We need more writers from different perspectives and positions to broaden and enrich Cultural Revolution narratives, and to return to the China of the Cultural Revolution, whose true features are not hard to comprehend. In this way, we might increase the difficulty of criticizing the Cultural Revolution, and will make the criticism more accurate and more powerful, hus making it genuine criticism. . . . The déjà vu reconstructions of past bigotry are not very helpful. They not only induce a dreamy and exaggerated “red nostalgia” but also confuse people, especially when faced with Western cold war ideology, leading to self-silencing, blind pursuit of fads, and loss of the ability as subjects to grasp hold of practice. It is in this sense that if the Cultural Revolution remains impenetrable for a long time, it will become a bulky insulator, disconnected from the past and from the future. This insulator will impede the understanding of revolutions that took place in the fifty years before the Cultural Revolution, those revolutions which actually led to the Cultural Revolution. Such narrow appreciation will also impede the understanding of the reform and the opening up of China that took place almost thirty years after the Cultural Revolution. The Cultural Revolution is an unsubstitutable womb for the history that follows it; it continues to give birth to various surprising achievements and sudden crises. (105; 108)
Cultural Revolution culture, in other words, remains understudied and insufficiently understood both inside and outside of China.

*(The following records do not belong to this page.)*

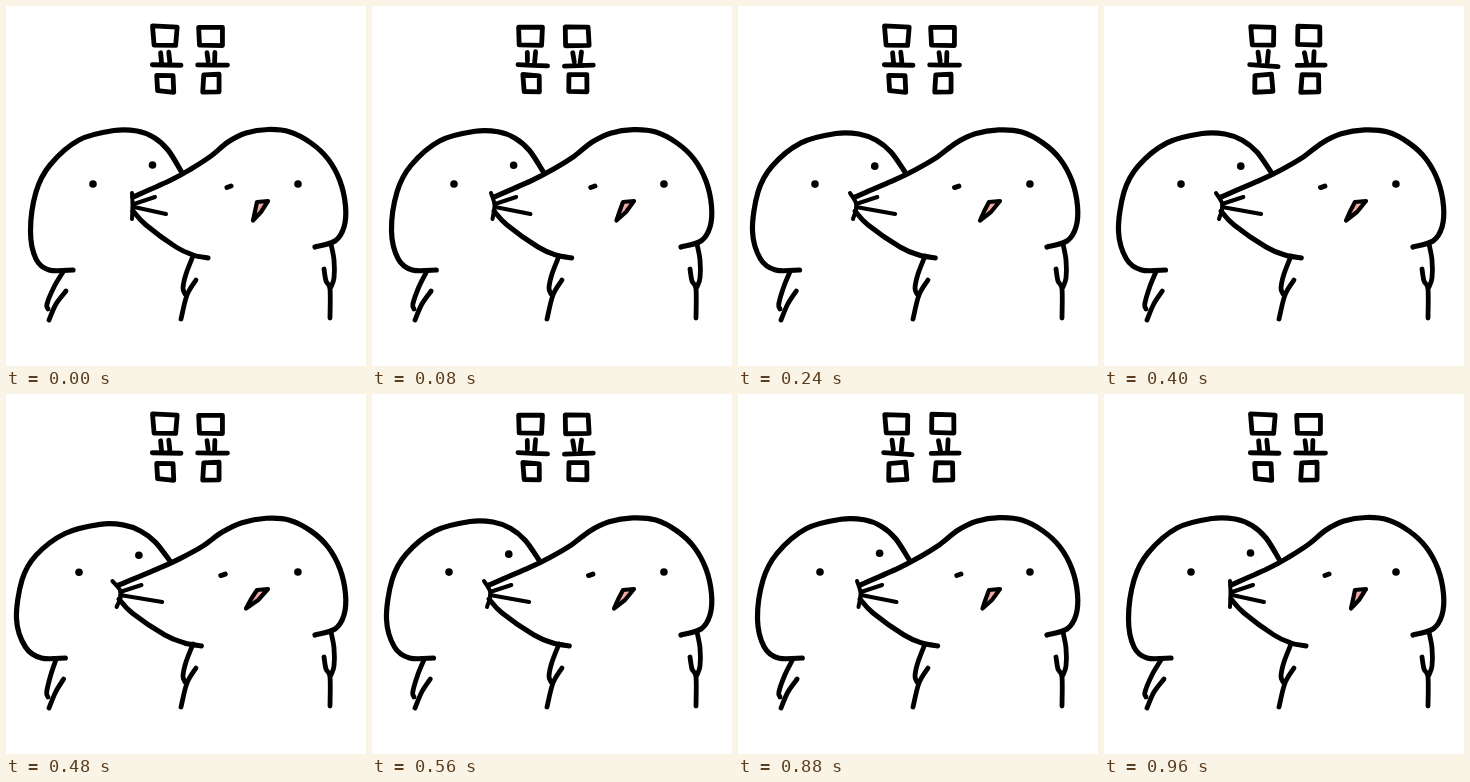
An HTML page for the animation above (1.04 s loop, 360x360 px).

```html
<!DOCTYPE html>
<html lang="ko">
<head>
<meta charset="utf-8">
<title>묨묨</title>
<style>
  html, body { margin: 0; width: 100%; height: 100%; overflow: hidden; background: #fff; }
  svg { display: block; width: 100%; height: 100%; }
  path { fill: none; stroke: #000; stroke-linecap: round; stroke-linejoin: round; }
</style>
</head>
<body>
<svg id="stage" viewBox="0 0 360 360" role="img" aria-label="묨묨"></svg>
<script>
const STEP = 80, STEPS = 13;
const stage = document.getElementById('stage');

// 0 relaxed, 1 pressed: lean in, pump back and forth, lean out
function pressAt(step) {
  const edge = Math.min(step, STEPS - 1 - step);
  return edge < 2 ? edge / 2 : step % 2 ? 1 : 1.4;
}

function smooth(a, b, v) {
  const t = Math.min(1, Math.max(0, (v - a) / (b - a)));
  return t * t * (3 - 2 * t);
}

// The push shifts everything near the snout left; feet and the far side stay put
function warp([x, y], k) {
  const near = 1 - smooth(130, 300, x);
  const aboveFeet = 1 - smooth(228, 305, y);
  const top = 1 - smooth(125, 185, y);
  return [x - 10 * k * near * aboveFeet, y + 3 * k * k * near * top];
}

// Smooth curve through all points
function curve(pts) {
  let d = `M${pts[0]}`;
  for (let i = 0; i < pts.length - 1; i++) {
    const b = pts[i], c = pts[i + 1], a = pts[i - 1] || b, e = pts[i + 2] || c;
    const c1 = b.map((v, n) => v + (c[n] - a[n]) / 6);
    const c2 = c.map((v, n) => v - (e[n] - b[n]) / 6);
    d += `C${c1} ${c2} ${c}`;
  }
  return d;
}

const polygon = pts => `M${pts.join('L')}Z`;
const points = s => s.split(' ').map(p => p.split(',').map(Number));

const parts = [];
function add(width, shape, fill) {
  const el = document.createElementNS('http://www.w3.org/2000/svg', 'path');
  el.style.strokeWidth = width;
  if (fill) el.style.fill = fill;
  stage.appendChild(el);
  parts.push({ el, shape });
}

function soft(width, text) {
  const pts = points(text);
  add(width, k => curve(pts.map(p => warp(p, k))));
}

function still(width, text) {
  const d = curve(points(text));
  add(width, () => d);
}

function eye(x, y) {
  add(7.6, k => { const p = warp([x, y], k); return `M${p}L${p}`; });
}

// Bodies
soft(5.2, '175,165 162,144 148,131.5 131,125 108,124.5 73,134 44,159 30,186 24.5,225 30,253 43,264 67,264');
soft(5.2, '127,191 165,174 185,163 205,150 222,136 240,127 262,123.5 284,126 305,137 322,153 334,175 339.5,200 338,221 329,235 309,241');
soft(5, '127,205 140,219 170,241 187,249 202,252');

// Puckered lips and whisker lines
add(4, k => curve([[126 - 4 * k, 187], [126.5 + 2 * k, 199], [126 - k, 213]].map(p => warp(p, k))));
soft(4, '128,198 149,191');
add(4, k => curve([[128, 201], [160 + 6 * k, 208]].map(p => warp(p, k))));

// Faces
eye(87, 178);
eye(146.5, 159);
eye(292, 178);
soft(5, '221,181.5 225,180');
add(4.2, k => polygon([[251, 196], [262, 195], [255 - 2 * k, 206], [247 - 5 * k, 214.5], [249 - 3 * k, 205.5]]), '#f3aaa6');

// Arms
soft(4.8, '57,266 48,281 41,298 42,303');
soft(4.8, '60,285 50,298 43,314');
still(4.8, '187,250 180,268 177,282 179,288');
still(4.8, '190,274 181,289 175,313');
still(4.8, '325,238 328,254 328,272 325,281');
still(4.8, '318,263 320,275 324,283 324,312');

// Hand-lettered 묨묨: strokes with a seeded wobble
function lettering(seed) {
  let state = seed * 7919 + 17;
  const wobble = v => {
    state = state * 16807 % 2147483647;
    return v + (state / 2147483647 - 0.5) * 2;
  };
  const shake = pts => pts.map(p => p.map(wobble));
  const box = (x, y, w, h) => polygon(shake([[x, y], [x + w, y], [x + w, y + h], [x, y + h]]));
  const line = (...pts) => curve(shake(pts));
  return [147.5, 193.5].map(x =>
    box(x, 20.5, 23, 18.5) +
    line([x + 7, 46], [x + 8, 56]) +
    line([x + 16, 46], [x + 15.5, 57]) +
    line([x - 1, 59.5], [x + 27.5, 60]) +
    box(x + 4, 69, 16.5, 16.5)).join('');
}

const words = [0, 1, 2].map(lettering);
add(4.8, (k, step) => words[step % words.length]);

let shown = -1;
function draw(time) {
  const step = Math.floor(time / STEP) % STEPS;
  if (step === shown) return;
  shown = step;
  const k = pressAt(step);
  for (const { el, shape } of parts) el.setAttribute('d', shape(k, step));
}

const start = performance.now();
function tick() {
  draw(performance.now() - start);
  requestAnimationFrame(tick);
}
tick();
</script>
</body>
</html>
```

Regardless of its strengths and shortcomings, Barbara Mittler’s A Continuous Revolution: Making Sense of Cultural Revolution Culture is the latest attempt—and an admirable one—at offering a different take on this “unsubstitutable womb” for understanding not only the Cultural Revolution but also the Chinese revolution. For “culture” is at the core of that revolution; and the key is to understand in what ways and why that is so.
[ 1 ] Han Shaogong, “Why Did the Cultural Revolution End?” boundary 2 35, 2 (2008): 104. Chinese original appeared in 2005.